This week’s parasha is Ki Tetze, which is in the Book of Devarim (Deuteronomy). The whole book is one long speech by Moshe before the Israelites enter Canaan. This parasha has the most mitzvot out of all the parshiot - 74. These range from mitzvot about burials, returning lost objects, inheritance and much more. This week I would like to focus on one law in particular which states that “When you build a new house, you shall make a guard rail for your roof, so that you shall not cause blood [to be spilled] in your house, if anyone should fall from it [the roof].” 

This mitzvah sounds straightforward - if you build a house, put a fence around your roof. Even if this law wasn’t in the Torah, it seems like common sense. A safety precaution. But, if we dig deeper, we can find what we can learn from this seemingly simple mitzvah. This mitzvah is a practical application of another law from Vayikra, (Leviticus): “You shall not stand idly by the blood of your neighbor.” In this mitzvah we are commanded to proactively act towards preventing the harm of any person. It is not enough to just stand by.

In his reading of this mitzvah, Rambam takes this idea further. He says that: “regarding any obstacle which could cause mortal danger, one, not just the owner, has a positive commandment to remove it… if one does not remove it but leaves those obstacles constituting potential danger, one transgresses a positive commandment and negates a negative commandment - ‘Thou shall not spill blood’” (Mishneh Torah, Laws of the Murderer and Protecting Life, 11:4). 
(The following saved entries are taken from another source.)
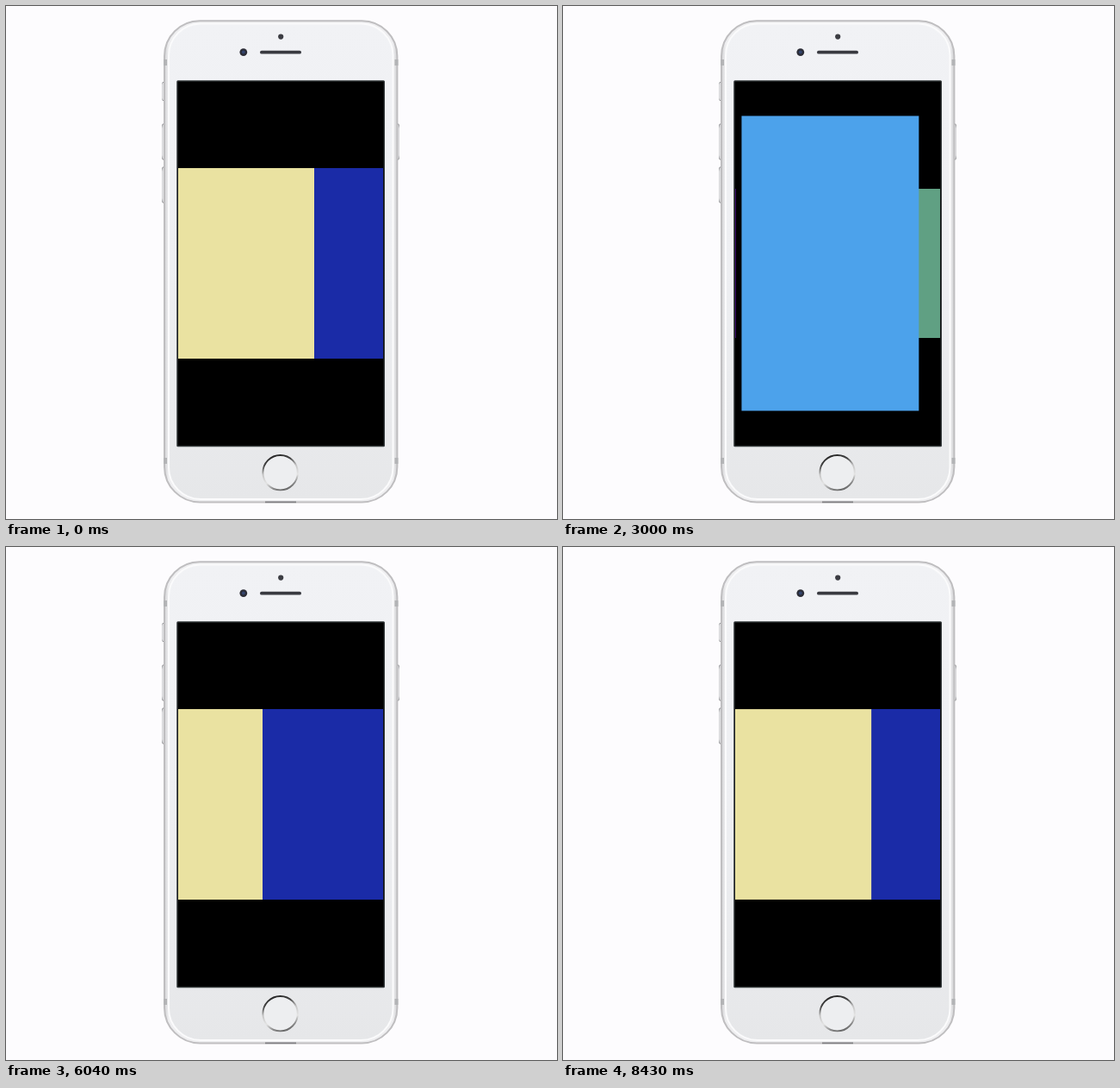
These frames come from a looping animation (640 px wide and 595 px high, 8470 ms). An HTML page with a canvas:

```html
<!DOCTYPE html>
<html lang="en">
<head>
<meta charset="utf-8">
<title>Card carousel</title>
<style>
  html, body { margin: 0; width: 100%; height: 100%; overflow: hidden; background: #fdfcfe; }
  svg, canvas { position: absolute; left: 0; top: 0; display: block; }
</style>
</head>
<body>
<svg width="640" height="595" viewBox="0 0 640 595">
  <defs>
    <linearGradient id="face" x2="0" y2="1">
      <stop offset="0" stop-color="#f1f2f5"/>
      <stop offset=".5" stop-color="#eeeff2"/>
      <stop offset="1" stop-color="#e6e7e9"/>
    </linearGradient>
    <linearGradient id="rim" x2="1" y2="0">
      <stop offset="0" stop-color="#d2d2d4"/>
      <stop offset=".018" stop-color="#eeeef0"/>
      <stop offset=".982" stop-color="#eeeef0"/>
      <stop offset="1" stop-color="#d2d2d4"/>
    </linearGradient>
    <linearGradient id="ring" x1=".35" y1="0" x2=".65" y2="1">
      <stop offset="0" stop-color="#262626"/>
      <stop offset=".2" stop-color="#444"/>
      <stop offset=".42" stop-color="#c4c4c4"/>
      <stop offset=".68" stop-color="#e4e4e4"/>
      <stop offset=".86" stop-color="#8c8c8c"/>
      <stop offset="1" stop-color="#666"/>
    </linearGradient>
    <linearGradient id="key" x2="0" y2="1">
      <stop offset="0" stop-color="#77777a"/>
      <stop offset=".12" stop-color="#cfcfd1"/>
      <stop offset=".88" stop-color="#cfcfd1"/>
      <stop offset="1" stop-color="#77777a"/>
    </linearGradient>
  </defs>
  <g fill="#ececee" stroke="url(#key)" stroke-width="1">
    <rect x="181.7" y="88.5" width="4" height="21" rx="1"/>
    <rect x="181.7" y="137" width="4" height="41" rx="1"/>
    <rect x="181.7" y="187" width="4" height="41" rx="1"/>
    <rect x="452.3" y="137" width="4" height="41" rx="1"/>
  </g>
  <rect x="184" y="17.2" width="270.4" height="558.2" rx="41" fill="url(#rim)" stroke="#bfbec0" stroke-width="2"/>
  <g fill="#b3b4b6">
    <rect x="183" y="62" width="4" height="7"/>
    <rect x="451.5" y="62" width="4" height="7"/>
    <rect x="183" y="524" width="4" height="7"/>
    <rect x="451.5" y="524" width="4" height="7"/>
  </g>
  <rect x="189" y="20.5" width="260.5" height="551.5" rx="37" fill="url(#face)" stroke="#fbfbfc" stroke-width="2"/>
  <rect x="301" y="574.6" width="36" height="1.6" fill="#7c7c7f"/>
  <circle cx="319.2" cy="35.6" r="3.1" fill="#3c3d43"/>
  <circle cx="275.8" cy="53.6" r="4.4" fill="#2c2d37"/>
  <circle cx="275.8" cy="53.6" r="2" fill="#34456d"/>
  <rect x="295" y="51.7" width="48" height="3.9" rx="1.95" fill="#393a40"/>
  <circle cx="318.6" cy="541.2" r="20.2" fill="#edeef0" stroke="url(#ring)" stroke-width="1.9"/>
  <rect x="198.2" y="86.2" width="241.8" height="425" rx="1.5" fill="#33383a"/>
  <rect x="199.6" y="87.6" width="239" height="422.2" fill="#000"/>
</svg>
<canvas id="stage" width="640" height="595"></canvas>
<script>
  const LOOP = 8470;
  const SCREEN = { x: 200, y: 87.5, w: 238, h: 422 };
  const FULL = { x: 200.6, w: 237.8, h: 423 };
  const CARD = { w: 158, h: 220.5 };
  const MID_Y = 298.5;
  const COLORS = ['#eae2a1', '#1a2ba7', '#d9705c', '#3f9a63', '#c884c9', '#5809a9', '#4ca2eb', '#99ffd1'];

  const smooth = u => u * u * (3 - 2 * u);
  const out = k => u => 1 - Math.pow(1 - u, k);

  // start, end, from, to, easing
  const SCROLL = [
    [40, 1560, 0, 1037, out(1.7)],
    [1560, 1900, 1037, 1026, smooth],
    [1900, 2690, 1026, 930.3, smooth],
    [4830, 6520, 930.3, 0, out(2.178)]
  ];
  const ZOOMS = [
    { card: 6, open: 2763, close: 3645 },
    { card: 0, open: 6617, close: 7425 }
  ];

  // springs from 0 to 1: one without overshoot, one with a little
  function firm(ms) {
    const a = Math.max(0, ms) * 0.0085;
    return 1 - (1 + a) * Math.exp(-a);
  }
  function bouncy(ms) {
    const a = Math.max(0, ms) * 0.005;
    return 1 - (Math.cos(a) + Math.sin(a)) * Math.exp(-a);
  }

  function scrollAt(t) {
    let pos = 0;
    for (const [start, end, from, to, ease] of SCROLL) {
      if (t < start) break;
      pos = from + (to - from) * ease(Math.min(1, (t - start) / (end - start)));
    }
    return pos;
  }

  function zoomAt(t) {
    const z = ZOOMS.find(z => t >= z.open && t < z.close + 1050);
    if (!z) return { card: -1, p: 0, dim: 0 };
    const opened = firm(t - z.open);
    return {
      card: z.card,
      p: opened * (1 - firm(t - z.close)),
      dim: opened * (1 - bouncy(t - z.close))
    };
  }

  const ctx = document.getElementById('stage').getContext('2d');

  function box(l, t, r, b, color) {
    ctx.fillStyle = color;
    ctx.fillRect(l, t, r - l, b - t);
  }

  function draw(t) {
    const scroll = scrollAt(t);
    const zoom = zoomAt(t);
    const left = i => SCREEN.x + i * CARD.w - scroll;
    const mix = (a, b) => a + (b - a) * zoom.p;

    ctx.clearRect(0, 0, 640, 595);
    ctx.save();
    ctx.beginPath();
    ctx.rect(SCREEN.x, SCREEN.y, SCREEN.w, SCREEN.h);
    ctx.clip();

    const scale = 1 - 0.36 * zoom.dim;
    const w = CARD.w * scale / 2, h = CARD.h * scale / 2;
    ctx.globalAlpha = Math.min(1, 1 - 0.62 * zoom.dim);
    COLORS.forEach((color, i) => {
      if (i === zoom.card) return;
      const cx = left(i) + CARD.w / 2;
      box(Math.round(cx - w), Math.round(MID_Y - h), Math.round(cx + w), Math.round(MID_Y + h), color);
    });

    ctx.globalAlpha = 1;
    if (zoom.card >= 0) {
      const x = left(zoom.card), half = mix(CARD.h, FULL.h) / 2;
      box(mix(x, FULL.x), MID_Y - half,
          mix(x + CARD.w, FULL.x + FULL.w), MID_Y + half, COLORS[zoom.card]);
    }
    ctx.restore();
  }

  const begin = performance.now();
  function tick() {
    draw((performance.now() - begin) % LOOP);
    requestAnimationFrame(tick);
  }
  tick();
</script>
</body>
</html>
```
If we interpret this mitzvah according to Rambam, we are responsible for a large number of the problems in this world - we have the obligation to anticipate potential dangers and act upon them.  But where would this obligation end? How far does it go?

For most of us, it would be impossible to right all the wrongs in the world by oneself. An answer to these questions comes from a passage in the Talmud: “Whoever can prevent his household from committing a sin but does not, is responsible for the sins of his household; if he can prevent his fellow citizens, he is responsible for the sins of his fellow citizens; if the whole world, he is responsible for the sins of the whole world.”
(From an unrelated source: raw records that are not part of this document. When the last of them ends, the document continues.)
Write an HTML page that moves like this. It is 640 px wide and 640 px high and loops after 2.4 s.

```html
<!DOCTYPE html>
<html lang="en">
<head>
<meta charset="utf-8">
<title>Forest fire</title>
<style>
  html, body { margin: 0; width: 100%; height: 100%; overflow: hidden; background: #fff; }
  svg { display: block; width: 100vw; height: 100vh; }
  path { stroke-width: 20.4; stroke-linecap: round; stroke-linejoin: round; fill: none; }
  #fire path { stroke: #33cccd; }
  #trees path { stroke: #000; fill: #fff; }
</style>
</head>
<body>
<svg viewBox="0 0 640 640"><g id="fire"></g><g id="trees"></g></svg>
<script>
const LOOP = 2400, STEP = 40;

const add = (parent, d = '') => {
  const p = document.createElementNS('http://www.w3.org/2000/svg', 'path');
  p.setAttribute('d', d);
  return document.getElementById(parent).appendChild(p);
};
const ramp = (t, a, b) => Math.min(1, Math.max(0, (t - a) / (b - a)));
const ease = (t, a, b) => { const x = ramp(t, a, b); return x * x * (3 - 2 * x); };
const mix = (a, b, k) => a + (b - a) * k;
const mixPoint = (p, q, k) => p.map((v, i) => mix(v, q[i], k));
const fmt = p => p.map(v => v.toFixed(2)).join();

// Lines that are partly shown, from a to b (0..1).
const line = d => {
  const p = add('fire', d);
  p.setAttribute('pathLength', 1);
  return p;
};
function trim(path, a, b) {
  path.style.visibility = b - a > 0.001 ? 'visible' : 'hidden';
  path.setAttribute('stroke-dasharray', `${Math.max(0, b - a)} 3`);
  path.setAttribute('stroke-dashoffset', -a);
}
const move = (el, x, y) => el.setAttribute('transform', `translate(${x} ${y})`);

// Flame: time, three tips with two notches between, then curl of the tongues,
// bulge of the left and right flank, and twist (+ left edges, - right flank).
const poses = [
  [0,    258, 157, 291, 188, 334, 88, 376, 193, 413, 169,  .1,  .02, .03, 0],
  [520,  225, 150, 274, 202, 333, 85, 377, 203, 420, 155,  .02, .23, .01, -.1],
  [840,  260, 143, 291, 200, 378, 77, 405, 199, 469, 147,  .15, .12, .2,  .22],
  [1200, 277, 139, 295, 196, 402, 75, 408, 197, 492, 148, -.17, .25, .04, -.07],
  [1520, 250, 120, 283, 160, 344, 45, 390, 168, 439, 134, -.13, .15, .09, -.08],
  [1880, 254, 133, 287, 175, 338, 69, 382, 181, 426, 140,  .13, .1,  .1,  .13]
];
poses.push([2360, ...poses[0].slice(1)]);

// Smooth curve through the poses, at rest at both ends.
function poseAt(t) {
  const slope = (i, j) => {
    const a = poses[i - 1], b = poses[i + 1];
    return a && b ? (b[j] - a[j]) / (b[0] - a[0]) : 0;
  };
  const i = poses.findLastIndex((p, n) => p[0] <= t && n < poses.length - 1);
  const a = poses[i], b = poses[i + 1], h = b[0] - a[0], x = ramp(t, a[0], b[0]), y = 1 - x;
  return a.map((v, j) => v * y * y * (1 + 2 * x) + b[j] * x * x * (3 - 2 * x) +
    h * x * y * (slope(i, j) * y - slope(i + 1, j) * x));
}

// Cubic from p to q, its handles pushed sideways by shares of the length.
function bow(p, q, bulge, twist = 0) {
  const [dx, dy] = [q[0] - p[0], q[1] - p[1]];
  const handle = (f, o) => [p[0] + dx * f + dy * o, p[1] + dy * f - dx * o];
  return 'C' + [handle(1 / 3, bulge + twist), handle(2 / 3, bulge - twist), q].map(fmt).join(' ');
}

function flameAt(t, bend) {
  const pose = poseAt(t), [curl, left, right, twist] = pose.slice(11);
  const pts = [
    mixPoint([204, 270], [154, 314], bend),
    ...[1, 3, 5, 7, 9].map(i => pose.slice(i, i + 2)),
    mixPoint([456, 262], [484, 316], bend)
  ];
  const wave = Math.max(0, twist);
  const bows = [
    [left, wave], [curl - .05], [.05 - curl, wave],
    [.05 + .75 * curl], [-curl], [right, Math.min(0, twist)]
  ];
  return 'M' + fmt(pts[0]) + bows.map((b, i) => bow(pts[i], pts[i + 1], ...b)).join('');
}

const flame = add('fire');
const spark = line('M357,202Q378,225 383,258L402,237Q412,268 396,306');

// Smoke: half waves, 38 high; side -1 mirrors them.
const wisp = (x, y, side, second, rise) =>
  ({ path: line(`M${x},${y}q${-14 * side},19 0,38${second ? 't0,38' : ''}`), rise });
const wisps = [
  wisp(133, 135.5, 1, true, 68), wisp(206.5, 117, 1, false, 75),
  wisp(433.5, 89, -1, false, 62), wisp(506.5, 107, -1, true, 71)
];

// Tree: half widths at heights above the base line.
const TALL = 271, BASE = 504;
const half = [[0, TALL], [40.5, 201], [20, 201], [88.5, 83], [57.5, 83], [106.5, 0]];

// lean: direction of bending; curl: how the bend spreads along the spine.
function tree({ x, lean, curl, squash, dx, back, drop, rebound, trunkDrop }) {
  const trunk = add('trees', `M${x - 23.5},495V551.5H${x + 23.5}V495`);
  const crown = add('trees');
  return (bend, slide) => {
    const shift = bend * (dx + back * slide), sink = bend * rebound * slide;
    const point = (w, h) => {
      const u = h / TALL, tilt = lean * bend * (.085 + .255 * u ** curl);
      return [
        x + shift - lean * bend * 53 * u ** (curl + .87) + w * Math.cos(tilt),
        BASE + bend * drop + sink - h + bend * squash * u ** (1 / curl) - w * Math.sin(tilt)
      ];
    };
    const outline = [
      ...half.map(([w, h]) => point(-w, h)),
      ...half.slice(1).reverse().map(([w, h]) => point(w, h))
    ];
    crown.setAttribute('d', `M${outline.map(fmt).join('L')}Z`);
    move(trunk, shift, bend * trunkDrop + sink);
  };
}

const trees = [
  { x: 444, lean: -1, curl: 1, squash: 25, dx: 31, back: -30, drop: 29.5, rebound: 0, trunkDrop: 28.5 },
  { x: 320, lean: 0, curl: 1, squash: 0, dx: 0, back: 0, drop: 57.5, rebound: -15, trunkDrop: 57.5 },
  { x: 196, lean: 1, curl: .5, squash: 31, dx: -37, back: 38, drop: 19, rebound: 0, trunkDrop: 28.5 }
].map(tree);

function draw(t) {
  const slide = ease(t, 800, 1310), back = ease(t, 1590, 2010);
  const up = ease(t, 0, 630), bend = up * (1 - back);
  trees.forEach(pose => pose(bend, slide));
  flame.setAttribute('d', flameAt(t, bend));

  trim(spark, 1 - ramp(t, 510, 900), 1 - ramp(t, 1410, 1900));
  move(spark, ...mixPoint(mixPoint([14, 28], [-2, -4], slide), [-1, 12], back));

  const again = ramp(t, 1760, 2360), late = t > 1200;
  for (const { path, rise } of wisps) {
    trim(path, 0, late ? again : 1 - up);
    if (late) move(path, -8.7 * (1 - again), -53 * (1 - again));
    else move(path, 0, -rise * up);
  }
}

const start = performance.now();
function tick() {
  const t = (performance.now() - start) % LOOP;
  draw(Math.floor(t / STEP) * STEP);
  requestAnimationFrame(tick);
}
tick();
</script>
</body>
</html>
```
The word to focus on is can. If we are capable of making a change in our household, then the responsibility falls on us. If we can make a change in our local community, we need to exercise that ability. Even if we aren’t in a position to make global changes, we have an active responsibility to do as much as we possibly can to make the changes we are able to make. 
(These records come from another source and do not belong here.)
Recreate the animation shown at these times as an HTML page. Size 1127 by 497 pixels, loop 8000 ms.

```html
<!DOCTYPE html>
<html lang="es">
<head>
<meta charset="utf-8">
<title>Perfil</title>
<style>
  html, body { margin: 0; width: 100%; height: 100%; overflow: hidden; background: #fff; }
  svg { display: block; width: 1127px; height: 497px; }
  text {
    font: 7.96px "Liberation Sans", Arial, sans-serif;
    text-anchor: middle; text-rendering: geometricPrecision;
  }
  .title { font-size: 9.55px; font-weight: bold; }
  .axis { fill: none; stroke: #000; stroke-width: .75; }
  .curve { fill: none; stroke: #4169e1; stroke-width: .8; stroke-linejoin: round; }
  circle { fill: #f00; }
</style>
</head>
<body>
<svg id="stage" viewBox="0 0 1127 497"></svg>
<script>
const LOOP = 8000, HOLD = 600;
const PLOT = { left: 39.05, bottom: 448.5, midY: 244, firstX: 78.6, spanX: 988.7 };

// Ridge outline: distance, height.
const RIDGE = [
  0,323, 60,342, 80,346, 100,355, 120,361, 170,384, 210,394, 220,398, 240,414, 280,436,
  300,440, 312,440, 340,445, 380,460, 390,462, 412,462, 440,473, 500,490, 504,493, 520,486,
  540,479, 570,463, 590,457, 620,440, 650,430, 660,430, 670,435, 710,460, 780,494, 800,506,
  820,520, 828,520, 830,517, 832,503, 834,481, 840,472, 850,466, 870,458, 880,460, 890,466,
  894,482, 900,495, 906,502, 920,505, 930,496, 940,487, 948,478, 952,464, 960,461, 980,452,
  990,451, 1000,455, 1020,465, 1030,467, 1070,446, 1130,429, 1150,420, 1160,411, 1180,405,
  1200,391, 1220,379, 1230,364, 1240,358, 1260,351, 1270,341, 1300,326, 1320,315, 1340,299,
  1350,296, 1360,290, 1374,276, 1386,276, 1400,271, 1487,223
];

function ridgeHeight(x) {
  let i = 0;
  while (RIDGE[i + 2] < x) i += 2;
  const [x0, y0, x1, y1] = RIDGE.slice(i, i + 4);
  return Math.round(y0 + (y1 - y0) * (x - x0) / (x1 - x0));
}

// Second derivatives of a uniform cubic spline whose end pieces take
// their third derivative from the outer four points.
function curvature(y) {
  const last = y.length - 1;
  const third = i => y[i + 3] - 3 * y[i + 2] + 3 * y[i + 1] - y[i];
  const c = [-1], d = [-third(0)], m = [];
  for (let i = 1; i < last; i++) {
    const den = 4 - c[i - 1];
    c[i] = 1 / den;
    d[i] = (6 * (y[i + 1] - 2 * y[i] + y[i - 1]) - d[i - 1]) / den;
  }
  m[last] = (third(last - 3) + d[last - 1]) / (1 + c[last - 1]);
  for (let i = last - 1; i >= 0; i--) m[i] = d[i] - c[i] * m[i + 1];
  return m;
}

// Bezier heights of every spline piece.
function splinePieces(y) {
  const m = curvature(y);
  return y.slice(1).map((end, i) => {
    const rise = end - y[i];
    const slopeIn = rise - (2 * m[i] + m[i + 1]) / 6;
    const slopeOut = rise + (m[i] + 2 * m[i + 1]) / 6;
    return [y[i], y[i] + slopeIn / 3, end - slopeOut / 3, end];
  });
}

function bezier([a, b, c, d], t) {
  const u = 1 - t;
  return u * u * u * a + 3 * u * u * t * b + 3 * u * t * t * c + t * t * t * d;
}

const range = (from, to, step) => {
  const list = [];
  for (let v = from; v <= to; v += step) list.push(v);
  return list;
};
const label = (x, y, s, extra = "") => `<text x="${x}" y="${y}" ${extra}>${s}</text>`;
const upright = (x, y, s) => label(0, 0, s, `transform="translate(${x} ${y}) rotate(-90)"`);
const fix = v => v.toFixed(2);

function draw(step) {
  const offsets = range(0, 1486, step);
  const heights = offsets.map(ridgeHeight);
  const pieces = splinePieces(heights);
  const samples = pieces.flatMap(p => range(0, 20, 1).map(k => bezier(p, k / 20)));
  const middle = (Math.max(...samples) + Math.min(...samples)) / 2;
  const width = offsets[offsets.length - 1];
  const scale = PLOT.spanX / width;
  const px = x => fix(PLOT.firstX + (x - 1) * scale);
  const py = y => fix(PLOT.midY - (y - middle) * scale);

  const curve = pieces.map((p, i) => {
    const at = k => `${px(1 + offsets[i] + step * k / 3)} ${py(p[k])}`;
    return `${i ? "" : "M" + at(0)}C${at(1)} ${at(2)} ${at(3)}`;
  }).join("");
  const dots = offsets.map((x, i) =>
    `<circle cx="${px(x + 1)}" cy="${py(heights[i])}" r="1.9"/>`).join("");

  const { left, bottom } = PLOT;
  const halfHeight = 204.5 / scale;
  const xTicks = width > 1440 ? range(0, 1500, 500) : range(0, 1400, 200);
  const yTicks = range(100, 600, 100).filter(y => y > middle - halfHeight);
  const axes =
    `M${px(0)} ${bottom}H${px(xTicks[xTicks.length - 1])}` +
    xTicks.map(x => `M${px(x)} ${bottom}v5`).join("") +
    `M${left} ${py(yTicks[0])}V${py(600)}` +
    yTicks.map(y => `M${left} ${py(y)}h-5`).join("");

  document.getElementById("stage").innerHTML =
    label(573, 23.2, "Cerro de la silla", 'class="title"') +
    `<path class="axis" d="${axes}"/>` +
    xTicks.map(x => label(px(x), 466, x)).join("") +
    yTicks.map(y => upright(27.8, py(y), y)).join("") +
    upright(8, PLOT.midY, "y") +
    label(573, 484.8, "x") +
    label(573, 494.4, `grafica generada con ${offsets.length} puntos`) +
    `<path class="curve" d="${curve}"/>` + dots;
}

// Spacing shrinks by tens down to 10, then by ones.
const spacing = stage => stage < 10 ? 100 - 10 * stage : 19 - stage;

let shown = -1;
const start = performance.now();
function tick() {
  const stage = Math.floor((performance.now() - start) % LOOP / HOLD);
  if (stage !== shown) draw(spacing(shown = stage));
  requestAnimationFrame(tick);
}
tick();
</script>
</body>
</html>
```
As the High Holidays are coming up, it is important to acknowledge this idea of change. We are about to enter a period of self reflection. During the next few weeks, each one of us needs to take some time to think about what we have done this past year and more importantly what we are able to change moving forward. 

Shabbat Shalom!

Natalie, Grade 12